**WORK TO COMPLETE**
With the string "translateY" as the filter, copy each matching line from the records.

(Extracted data entries)
▶

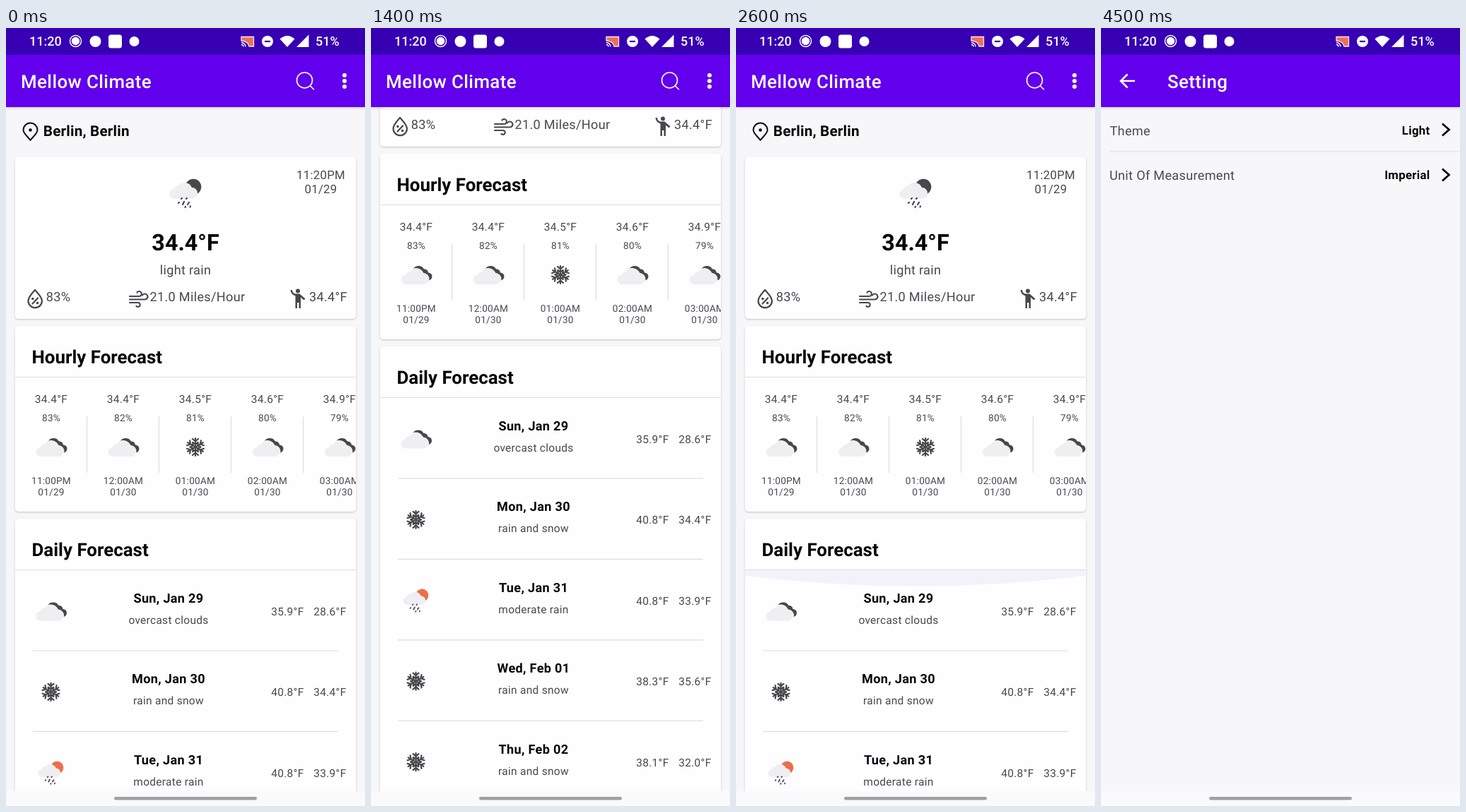
These frames come from a looping animation (508x1102 px, 5 s). An HTML page:

```html
<!DOCTYPE html>
<html lang="en">
<head>
<meta charset="utf-8">
<title>Weather app</title>
<style>
  html, body { margin: 0; width: 100%; height: 100%; overflow: hidden; background: #f7f6f9; }
  svg { display: block; width: 100%; height: 100%; }
  text { font-family: Roboto, "Noto Sans", sans-serif; text-rendering: geometricPrecision; fill: #49484b; }
  .mid { text-anchor: middle; }
  .end { text-anchor: end; }
  .s10 { font-size: 13.6px; letter-spacing: .24px; }
  .s12 { font-size: 15.5px; letter-spacing: .28px; }
  .s13 { font-size: 16.8px; letter-spacing: .3px; }
  .s14 { font-size: 18.1px; letter-spacing: .32px; }
  .s16 { font-size: 20.7px; letter-spacing: .19px; }
  .s20 { font-size: 25.9px; }
  .s25 { font-size: 32.3px; }
  .bold { font-weight: 700; fill: #060607; }
  .bar { font-size: 25.9px; font-weight: 500; letter-spacing: .4px; fill: #fff; }
  .status text { font-size: 18px; font-weight: 500; fill: #fff; }
  .card { fill: #fefdff; filter: drop-shadow(0 1px 1.2px rgba(0,0,0,.22)); }
  .appbar { fill: #6200ee; filter: drop-shadow(0 1px 2px rgba(0,0,0,.18)); }
  .rule { stroke: #dedde1; stroke-width: 1.2; }
  .line { fill: none; stroke: #48474a; stroke-width: 2.2; stroke-linecap: round; stroke-linejoin: round; }
  .dark { fill: #48484a; }
  .pale { fill: #efeef1; }

  .page, .touch, .glow, .menu, .settings { animation: 5s step-end infinite; }
  .page { animation-name: scroll; }
  .touch { animation-name: touch; }
  .glow { animation-name: glow; }
  .menu { animation-name: menu; }
  .settings { animation-name: settings; }

  @keyframes scroll {
    0% { transform: translateY(0); }
    16% { transform: translateY(-12px); }
    18% { transform: translateY(-82px); }
    20% { transform: translateY(-156px); }
    22% { transform: translateY(-223.7px); }
    24% { transform: translateY(-243px); }
    26% { transform: translateY(-244px); }
    42% { transform: translateY(-204px); }
    44% { transform: translateY(-114px); }
    46% { transform: translateY(-30px); }
    48% { transform: translateY(0); }
  }
  @keyframes touch {
    0% { opacity: 0; transform: translate(379.5px, 963px); }
    14% { opacity: 1; transform: translate(379.5px, 963px); }
    16% { opacity: 1; transform: translate(380px, 934px); }
    18% { opacity: 1; transform: translate(382px, 864px); }
    20% { opacity: 1; transform: translate(385px, 790px); }
    22% { opacity: 1; transform: translate(387px, 721.5px); }
    24% { opacity: .5; transform: translate(388px, 690px); }
    26% { opacity: 0; transform: translate(379px, 659px); }
    40% { opacity: 1; transform: translate(379px, 659px); }
    42% { opacity: 1; transform: translate(378px, 716px); }
    44% { opacity: 1; transform: translate(376px, 806px); }
    46% { opacity: 1; transform: translate(375px, 890px); }
    48% { opacity: 1; transform: translate(374px, 946px); }
    50% { opacity: 1; transform: translate(374px, 954px); }
    52% { opacity: 0; transform: translate(479px, 76px); }
    66% { opacity: 1; transform: translate(479px, 76px); }
    70% { opacity: 0; transform: translate(433px, 79px); }
    76% { opacity: 1; transform: translate(433px, 79px); }
    80% { opacity: 0; transform: translate(433px, 79px); }
  }
  @keyframes glow {
    0% { opacity: 0; }
    48% { opacity: 1; }
    50% { opacity: 1; }
    52% { opacity: .8; }
    60% { opacity: 0; }
  }
  @keyframes menu {
    0% { opacity: 0; }
    68% { opacity: .6; }
    70% { opacity: 1; }
    80% { opacity: .4; }
    82% { opacity: 0; }
  }
  @keyframes settings {
    0% { opacity: 0; transform: translateX(50px); }
    80% { opacity: .55; transform: translateX(42px); }
    82% { opacity: 1; transform: translateX(11px); }
    84% { opacity: 1; transform: translateX(3px); }
    86% { opacity: 1; transform: translateX(0); }
  }
</style>
</head>
<body>
<svg viewBox="0 0 508 1102" preserveAspectRatio="none">
  <defs>
    <clipPath id="view"><rect y="112" width="508" height="969"/></clipPath>
    <clipPath id="strip"><rect x="13" y="422" width="482" height="263"/></clipPath>

    <path id="cloud" class="pale" d="M-14 14a7 7 0 0 1-1-14 5.500 5.500 0 0 1 6-4.500 11 11 0 0 1 19 2.500A8 8 0 0 1 10 14Z"/>
    <g id="overcast">
      <path class="dark" d="M-5-7A9 9 0 0 1 11-8 6 6 0 0 1 17-3 5.500 5.500 0 0 1 17 8H8Z"/>
      <use href="#cloud" stroke="#fefdff" stroke-width="1"/>
    </g>
    <g id="rain">
      <circle cx="11" cy="-9" r="11.300"/>
      <use href="#cloud" x="-1" y="-6"/>
      <path class="line" stroke-width="2.400" d="M-5 7l-1 1M2 7l-1 1M-9 13l-1 1M-2 12l-2 4M5 13l-2 3M0 19l-.5 1M7 18.500l-.5 1"/>
    </g>
    <path id="arm" d="M0 0V-12.500M-4-11.500L0-8 4-11.500M-3.500-6.500L0-3.500 3.500-6.500"/>
    <g id="snow" class="line"></g>
    <path id="chevron" d="M483-8.500L492.500 0 483 8.500" fill="none" stroke="#060607" stroke-width="2.800"/>
  </defs>

  <rect width="508" height="1102" fill="#f7f6f9"/>

  <g clip-path="url(#view)">
    <g class="page">
      <path class="line" style="stroke:#111;stroke-width:2" d="M34.500 159C29 152 24.500 149 24.500 144.500a10 10 0 0 1 20 0C44.500 149 40 152 34.500 159Z"/>
      <circle cx="34.500" cy="144.500" r="2.300" fill="#111"/>
      <text class="s16 bold" x="52.800" y="153">Berlin, Berlin</text>

      <rect class="card" x="12.500" y="182" width="483" height="230" rx="5"/>
      <use href="#rain" class="dark" x="254" y="234"/>
      <text class="s13 mid" x="445.500" y="213.500">11:20PM</text>
      <text class="s13 mid" x="445.500" y="233.500">01/29</text>
      <text class="s25 bold mid" x="254" y="314.500">34.4°F</text>
      <text class="s14 mid" x="254" y="349">light rain</text>
      <g class="line">
        <path d="M41 371C36 377 31.500 381 31.500 386.500a9.700 9.700 0 0 0 19.400 0C51 381 46 377 41 371ZM37.500 390.500l7.500-8"/>
        <path d="M175 380h13.500a3.500 3.500 0 1 0-3-5.500M175 384.500h21.500a4 4 0 1 0-3.500-6M175 389h12a3 3 0 1 1-2.500 5"/>
      </g>
      <circle class="dark" cx="37.800" cy="383.500" r="1.800"/>
      <circle class="dark" cx="44.500" cy="389.500" r="1.800"/>
      <circle class="dark" cx="413" cy="372.500" r="3"/>
      <path class="dark" d="M402.500 371h2.500c.5 4 2.500 5.500 6 5.500h4.500l8 7-2 2-4.500-4V397h-2.500v-8h-2.500v8h-2.500V379.500C405 378 403 375 402.500 371Z"/>
      <text class="s14" x="56.800" y="387">83%</text>
      <text class="s14" x="203.500" y="387">21.0 Miles/Hour</text>
      <text class="s14 end" x="483" y="387">34.4°F</text>

      <rect class="card" x="12.500" y="422" width="483" height="263" rx="5"/>
      <text class="s20 bold" x="36.500" y="474.500">Hourly Forecast</text>
      <path class="rule" d="M13 494.500H495"/>
      <g id="hours" clip-path="url(#strip)"></g>

      <rect class="card" x="12.500" y="695" width="483" height="900" rx="5"/>
      <text class="s20 bold" x="36.500" y="747.500">Daily Forecast</text>
      <path class="rule" d="M13 767.500H495"/>
      <path class="glow" fill="#f4effb" d="M13 768H495V776Q254 805 13 776Z"/>
      <g id="days"></g>
    </g>
  </g>

  <rect class="appbar" y="38" width="508" height="74"/>
  <text class="bar" x="21" y="85">Mellow Climate</text>
  <g fill="none" stroke="#fff" stroke-width="1.600" stroke-linecap="round">
    <circle cx="422.500" cy="74" r="11"/><path d="M430.500 82l5 5"/>
  </g>
  <g fill="#fff"><circle cx="479" cy="67" r="3"/><circle cx="479" cy="75" r="3"/><circle cx="479" cy="83" r="3"/></g>

  <g class="menu">
    <rect x="244" y="43" width="259" height="84.500" rx="4" fill="#fefdff" style="filter:drop-shadow(0 2px 3px rgba(0,0,0,.3))"/>
    <text class="s16" x="264" y="94" style="fill:#222;letter-spacing:.4px">Setting</text>
  </g>

  <g class="settings">
    <rect y="38" width="508" height="1043" fill="#f7f6f9"/>
    <rect class="appbar" y="38" width="508" height="74"/>
    <path d="M48 75H28M37.500 65.500L28 75l9.500 9.500" fill="none" stroke="#fff" stroke-width="2.600"/>
    <text class="bar" x="94" y="85">Setting</text>
    <text class="s14" x="12.500" y="151.500">Theme</text>
    <text class="s13 bold end" x="465.500" y="150.500">Light</text>
    <use href="#chevron" y="144"/>
    <path class="rule" d="M13 175H508"/>
    <text class="s14" x="12" y="215">Unit Of Measurement</text>
    <text class="s13 bold end" x="465.500" y="214">Imperial</text>
    <use href="#chevron" y="208"/>
  </g>

  <g class="status">
    <rect width="508" height="38" fill="#3700b3"/>
    <text x="33" y="25">11:20</text>
    <circle cx="98.500" cy="18.500" r="8" fill="none" stroke="#fff" stroke-width="1.500"/>
    <g fill="#fff">
      <circle cx="98.500" cy="18.500" r="5.700"/>
      <circle cx="126.500" cy="19" r="8"/>
      <rect x="145" y="9.500" width="19" height="19" rx="3.500"/>
      <circle cx="181.500" cy="19" r="7"/>
      <circle cx="370" cy="19" r="8"/>
      <path d="M387.500 15.500Q398 6.500 408.500 15.500L398 27ZM428.500 9.500V27H411Z"/>
    </g>
    <path d="M366 19h8" stroke="#3700b3" stroke-width="2.200"/>
    <path d="M333 18V12.500H350.500V26H344Q343 19 333 18Z" fill="#ee7052" stroke="#f5e9f3" stroke-width="1.300"/>
    <path d="M333 20.500a6 6 0 0 1 6 6M333 23.500a3 3 0 0 1 3 3" fill="none" stroke="#fff" stroke-width="1.400"/>
    <text x="438" y="25">51%</text>
  </g>

  <rect y="1081" width="508" height="21" fill="#faf9fb"/>
  <rect x="153" y="1089" width="202" height="4.500" rx="2.200" fill="#a09fa2"/>
  <circle class="touch" r="15" fill="#fefdff" fill-opacity=".6" stroke="#d0cbe9" stroke-width="2"/>
</svg>

<script>
  const byId = id => document.getElementById(id);
  const text = (cls, x, y, str) => `<text class="${cls}" x="${x}" y="${y}">${str}</text>`;
  const icon = (name, x, y) => `<use href="#${name}" x="${x}" y="${y}"/>`;

  byId('snow').innerHTML = [0, 60, 120, 180, 240, 300]
    .map(a => `<use href="#arm" transform="rotate(${a})"/>`).join('');

  const hours = [
    ['34.4', 83, 'overcast', '11:00PM', '01/29'],
    ['34.4', 82, 'overcast', '12:00AM', '01/30'],
    ['34.5', 81, 'snow', '01:00AM', '01/30'],
    ['34.6', 80, 'overcast', '02:00AM', '01/30'],
    ['34.9', 79, 'overcast', '03:00AM', '01/30']
  ];
  byId('hours').innerHTML = hours.map(([temp, humidity, sky, time, date], i) => {
    const x = 64 + 102 * i;
    return text('s12 mid', x, 531, temp + '°F')
      + text('s10 mid', x, 556.5, humidity + '%')
      + icon(sky, x, 593.5)
      + text('s10 mid', x, 646, time)
      + text('s10 mid', x, 662, date)
      + `<path class="rule" d="M${x + 50.5} 550.500V630"/>`;
  }).join('');

  const days = [
    ['Sun, Jan 29', 'overcast clouds', 'overcast', '35.9', '28.6'],
    ['Mon, Jan 30', 'rain and snow', 'snow', '40.8', '34.4'],
    ['Tue, Jan 31', 'moderate rain', 'rain', '40.8', '33.9'],
    ['Wed, Feb 01', 'rain and snow', 'snow', '38.3', '35.6'],
    ['Thu, Feb 02', 'rain and snow', 'snow', '38.1', '32.0']
  ];
  byId('days').innerHTML = days.map(([date, note, sky, high, low], i) => {
    const sunny = sky === 'rain' ? 'translate(63.500 826) scale(.8)' : 'translate(63.500 826)';
    return `<g transform="translate(0 ${114.4 * i})">`
      + `<use href="#${sky}" fill="#ec6e4c" transform="${sunny}"/>`
      + text('s14 bold mid', 230, 814, date)
      + text('s12 mid', 230, 844, note)
      + text('s12 end', 421.5, 832, high + '°F')
      + text('s12 end', 481.5, 832, low + '°F')
      + '<path class="rule" d="M38 882H470"/></g>';
  }).join('');
</script>
</body>
</html>
```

◀

**EXERCISE RESPONSE**
    0% { transform: translateY(0); }
    16% { transform: translateY(-12px); }
    18% { transform: translateY(-82px); }
    20% { transform: translateY(-156px); }
    22% { transform: translateY(-223.7px); }
    24% { transform: translateY(-243px); }
    26% { transform: translateY(-244px); }
    42% { transform: translateY(-204px); }
    44% { transform: translateY(-114px); }
    46% { transform: translateY(-30px); }
    48% { transform: translateY(0); }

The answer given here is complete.